Some 62% of CIOs recognised in the annual celebration of the UK's leading CIOs, CTOs, IT directors and digital executives told CIO UK that they were finding it difficult to recruit the talent they needed to drive transformation, while 65% responded they were increasing headcount to bring important skills and to ability to react in-house.

An overwhelming 79% responded that recruitment and retention had risen up the CIO's management agenda, although this is nine percentage points lower than the 88% who were placing greater emphasis in this area in 2015.

One solution CIOs across every industry were turning to was in offering apprenticeship schemes, with 74% of the 2016 CIO 100 saying they operated an apprenticeship scheme or were developing a programme for 2016/17. Organisations planning to start up an apprenticeship scheme included large public sector organisations like Manchester City Council and its new CIO Bob Brown, non-profits like British Council, financial services firm Arthur J Gallagher, rail construction project HS2 and Welcome Break under its long-serving Director of IT David Willock.

Organisations from universities to large retail and FMCG organisations, including John Lewis IT director Paul Coby and Unilever CIO Jane Moran, have established technology apprenticeship schemes. CIOs Moran and Coby were also among the 38% responding their organisation was not finding it challenging to recruit the skills required to drive transformation, and indeed there was a very strong correlation between organisations training apprentices and those who were not finding it difficult to recruit the right skills and talent.

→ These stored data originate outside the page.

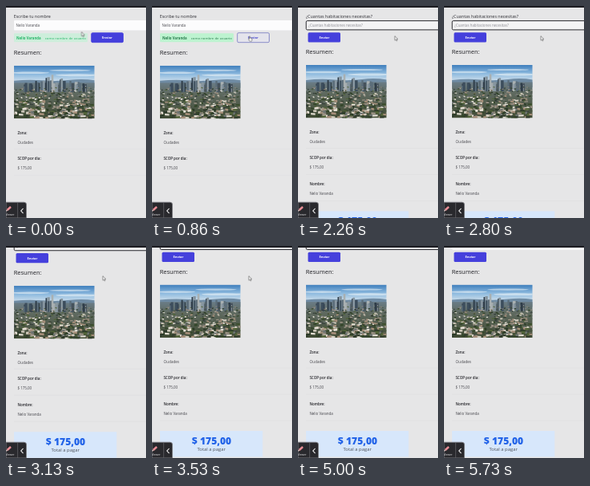
An HTML page that plays this animation: 175x266 px, repeating every 5.8 s.

```html
<!DOCTYPE html>
<html lang="es">
<head>
<meta charset="utf-8">
<title>Resumen</title>
<style>
  html, body { margin: 0; width: 100%; height: 100%; overflow: hidden; background: #e6e6e7; }
  svg { display: block; width: 100vw; height: 100vh; font-family: "Open Sans", "Noto Sans", sans-serif; font-size: 4.5px; }
  text { fill: #46464c; }
  .q { font-size: 5.4px; fill: #2d2d33; }
  .h { font-size: 7.5px; fill: #1f1f24; }
  .k { font-weight: 600; fill: #26262b; }
  .btn { font-size: 4.1px; font-weight: 700; fill: #fff; text-anchor: middle; }
  .hint { font-size: 4.4px; fill: #8d8d94; }
  .sum { font-size: 12.1px; font-weight: 800; fill: #2263e8; text-anchor: middle; }
  .tot { font-size: 5.9px; text-anchor: middle; fill: #4a4f58; }

  .first, .second, .scroll, .note, .noteText, .face, .label, .arrow, .hand, .pointer, .ring, .caret, .field {
    animation: 5.8s linear infinite;
  }
  .first { animation-name: first; animation-timing-function: step-end; }
  .second { animation-name: second; animation-timing-function: step-end; }
  .scroll { animation-name: scroll; }
  .note { animation-name: note; }
  .noteText { animation-name: noteText; font-size: 4.35px; }
  .face { animation-name: face; }
  .label { animation-name: label; }
  .pointer { animation-name: pointer; }
  .arrow { animation-name: arrow; animation-timing-function: step-end; }
  .hand { animation-name: hand; animation-timing-function: step-end; }
  .ring { animation-name: ring; transform-origin: 121.7px 38.5px; }
  .caret { animation-name: caret; animation-timing-function: step-end; }
  .field { animation-name: field; animation-timing-function: step-end; }

  /* 1530 ms = 26.38%, 5730 ms = 98.79% */
  @keyframes first { 0% { visibility: visible } 26.38%, 100% { visibility: hidden } }
  @keyframes second { 0% { visibility: hidden } 26.38%, 100% { visibility: visible } }
  @keyframes scroll {
    0%, 49.3% { transform: none; animation-timing-function: cubic-bezier(.3, 0, .3, 1) }
    55.5%, 100% { transform: translateY(-25.4px) }
  }
  @keyframes field {
    0% { fill: #f3f3f4; stroke: #28282d }
    98.79%, 100% { fill: #fcfcfd; stroke: #fcfcfd }
  }
  @keyframes note { 0%, 1% { fill: #cdeedb } 8%, 100% { fill: #bdf3d0 } }
  @keyframes noteText { 0%, 1% { fill: #25b567 } 8%, 100% { fill: #2a7d4f } }
  @keyframes face { 0%, 7% { fill: #443fdc; stroke: #443fdc } 9.2%, 100% { fill: #e4e4ec; stroke: #7377bf } }
  @keyframes label { 0%, 7% { fill: #fff } 9.2%, 100% { fill: #4a4bcc } }
  @keyframes pointer {
    0%, 1% { transform: translate(94.5px, 32.5px); animation-timing-function: ease-in-out }
    9%, 100% { transform: translate(121px, 37.6px) }
  }
  @keyframes arrow {
    0% { visibility: visible } 6.5% { visibility: hidden }
    26.38% { visibility: visible } 69%, 100% { visibility: hidden }
  }
  @keyframes hand { 0% { visibility: hidden } 6.5% { visibility: visible } 26.38%, 100% { visibility: hidden } }
  @keyframes ring {
    0%, 26.3% { transform: scale(.2); opacity: 0 }
    26.4% { transform: scale(.2); opacity: 1; animation-timing-function: ease-out }
    30%, 32.5% { transform: none; opacity: 1 }
    35.5%, 100% { transform: scale(1.05); opacity: 0 }
  }
  @keyframes caret {
    0% { opacity: 0 } 26.38% { opacity: 1 } 36% { opacity: 0 }
    40% { opacity: 1 } 47.5%, 100% { opacity: 0 }
  }
</style>
</head>
<body>
<svg viewBox="0 0 175 266" preserveAspectRatio="none">
  <defs>
    <linearGradient id="sky" x2="0" y2="1">
      <stop offset="0" stop-color="#3f7fbd"/>
      <stop offset=".5" stop-color="#8fbbdf"/>
      <stop offset="1" stop-color="#dbe6ee"/>
    </linearGradient>
    <linearGradient id="land" x2="0" y2="1">
      <stop offset="0" stop-color="#6a7c86"/>
      <stop offset=".3" stop-color="#5f6a60"/>
      <stop offset="1" stop-color="#3f4a33"/>
    </linearGradient>
    <clipPath id="frame"><rect width="100.5" height="66.5"/></clipPath>
    <g id="summary">
      <text class="h" x="9.7" y="60">Resumen:</text>
      <g transform="translate(10 74)" clip-path="url(#frame)">
        <rect width="101" height="22" fill="url(#sky)"/>
        <g fill="#f3f7fa" opacity=".55">
          <ellipse cx="20" cy="9" rx="24" ry="1.3"/>
          <ellipse cx="70" cy="6" rx="26" ry="1.1"/>
          <ellipse cx="80" cy="12" rx="28" ry="1.5"/>
        </g>
        <path d="M0 19 Q18 17 36 18.5 T70 18 T101 18.5 V28 H0Z" fill="#6f8ba3"/>
        <rect y="21.5" width="101" height="45" fill="url(#land)"/>
        <g id="city"></g>
      </g>
      <path d="M10 178.5H175M10 211.5H175" stroke="#dededf" stroke-width=".6"/>
      <text class="k" x="14.4" y="160">Zona:</text>
      <text x="14.4" y="172">Ciudades</text>
      <text class="k" x="14.4" y="192.3">SCOP por dia:</text>
      <text x="14.4" y="204.3">$ 175,00</text>
    </g>
  </defs>

  <rect width="175" height="266" fill="#e6e6e7"/>

  <g class="first">
    <text class="q" x="9.8" y="14.7">Escribe tu nombre</text>
    <rect x="10" y="18" width="170" height="12.5" rx="1" fill="#fcfcfd"/>
    <text x="12.5" y="25.7">Nelio Varanda</text>
    <rect class="note" x="10" y="34.3" width="92" height="11" rx="1"/>
    <text class="noteText" x="13" y="41.5"><tspan font-weight="700">Nelio Varanda</tspan><tspan x="48.7">como nombre de usuario</tspan></text>
    <rect class="face" x="106.7" y="33.7" width="39.8" height="12" rx="1.5" stroke-width=".8"/>
    <text class="btn label" x="126.5" y="41.3">Enviar</text>
    <use href="#summary" y=".8"/>
  </g>

  <g class="second">
    <g class="scroll">
      <text class="q" x="9.8" y="14.7">¿Cuantas habitaciones necesitas?</text>
      <rect class="field" x="10.2" y="18.6" width="170" height="11.3" rx="1.5" stroke-width="1"/>
      <text class="hint" x="13" y="25.8">¿Cuantas habitaciones necesitas?</text>
      <path class="caret" d="M12.7 21.5V27.5" stroke="#222" stroke-width=".6"/>
      <rect x="12.5" y="33.2" width="40.5" height="12.3" rx="1.5" fill="#4540dc"/>
      <text class="btn" x="32.9" y="40.8">Enviar</text>
      <use href="#summary"/>
      <path d="M10 244.5H175" stroke="#dededf" stroke-width=".6"/>
      <text class="k" x="14.4" y="225">Nombre:</text>
      <text x="14.4" y="237">Nelio Varanda</text>
      <rect x="10" y="257.4" width="128.3" height="32.5" fill="#d7e7fb"/>
      <text class="sum" x="74.5" y="274">$ 175,00</text>
      <text class="tot" x="74.2" y="282.4">Total a pagar</text>
    </g>
  </g>

  <circle class="ring" cx="121.7" cy="38.5" r="8.8" fill="#e8b9b9" fill-opacity=".18" stroke="#d9665f" stroke-width=".9"/>
  <g class="pointer" stroke="#333" stroke-width=".5" stroke-linejoin="round" fill="#fff">
    <path class="arrow" d="M0 0V5.4L1.2 4.3 2.1 6.1 3 5.7 2.2 4H3.8Z"/>
    <path class="hand" d="M.6 .6Q1.2 0 1.6 .7V2.6L4 3.2V5.2L3.4 6.6H1.3L-.4 4.2 .6 3.9Z"/>
  </g>

  <rect width="175" height="2" fill="#1d1d22"/>
  <g>
    <path d="M0 246.2H22.5Q25.5 246.2 25.5 249V266H0Z" fill="#29292d" stroke="#85858a" stroke-width=".8"/>
    <path d="M14.6 247V266" stroke="#66666b" stroke-width=".7"/>
    <path d="M21.5 254L18.7 257.1 21.5 260.2" fill="none" stroke="#eee" stroke-width="1.1"/>
    <path d="M1.6 256L6 252" stroke="#e88d96" stroke-width="2.5"/>
    <path d="M.3 257.2L1.6 256" stroke="#f3d9d6" stroke-width="1.2"/>
    <text x="-.6" y="263.2" font-size="3.5" style="fill:#e6e6e8">Viewer</text>
  </g>
</svg>
<script>
  const city = document.getElementById("city");
  let seed = 11;
  const rnd = () => (seed = (seed * 16807) % 2147483647) / 2147483647;
  const pick = list => list[Math.floor(rnd() * list.length)];

  function block(x, y, w, h, fill, skew = 0) {
    const p = document.createElementNS("http://www.w3.org/2000/svg", "path");
    p.setAttribute("d", `M${x} ${y}l${w} ${skew}v${h}l${-w} ${-skew}z`);
    p.setAttribute("fill", fill);
    city.append(p);
  }

  // skyline, tallest around the centre
  const glass = ["#3c4d5c", "#5b6d7a", "#8796a0", "#2f3d49", "#a9b0b2", "#46525c"];
  for (let i = 0; i < 46; i++) {
    const x = 12 + rnd() * 80;
    const h = 4 + rnd() * 5 + 10 * Math.exp(-(((x - 47) / 20) ** 2)) * rnd();
    block(x, 30 - h, 1.6 + rnd() * 2.4, h + 3, pick(glass));
  }
  // houses and trees, larger towards the viewer
  const town = ["#d3cdbf", "#e6e1d6", "#9a9184", "#34462a", "#2b3a25", "#516338", "#6e7472", "#39423f", "#a58f7a", "#2f3a2c"];
  for (let i = 0; i < 420; i++) {
    const t = i / 420;
    const s = 1.3 + t * 3;
    block(rnd() * 104 - 3, 27 + t * 38, s * (.7 + rnd()), s * (.4 + rnd() * .5), pick(town), s * (rnd() - .4) * .6);
  }
</script>
</body>
</html>
```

The number of institutions offering an apprenticeship scheme or were planning to introduce one is an increase from the 62% who responded in 2015 they ran such a programme to develop new talent within the organisation.

Speaking in 2015, Newham and Having Borough Council CIO Geoff Connell said that it was imperative for public sector bodies to "grow their own" because of a moral obligation to serve the local community it serves, and because it was not always practical to compete for highly-skilled technology professionals. CIO 100 judge and columnist Ian Cox said at the time that attracting younger people into the profession was a key part of ensuing IT functions develop a talent pipeline to meet the needs of the business, a sentiment backed up by the CIO 100 numbers which show an anecdotal correlation between those with formalised technology training programmes and those less likely to respond that recruitment was a problem for their organisation.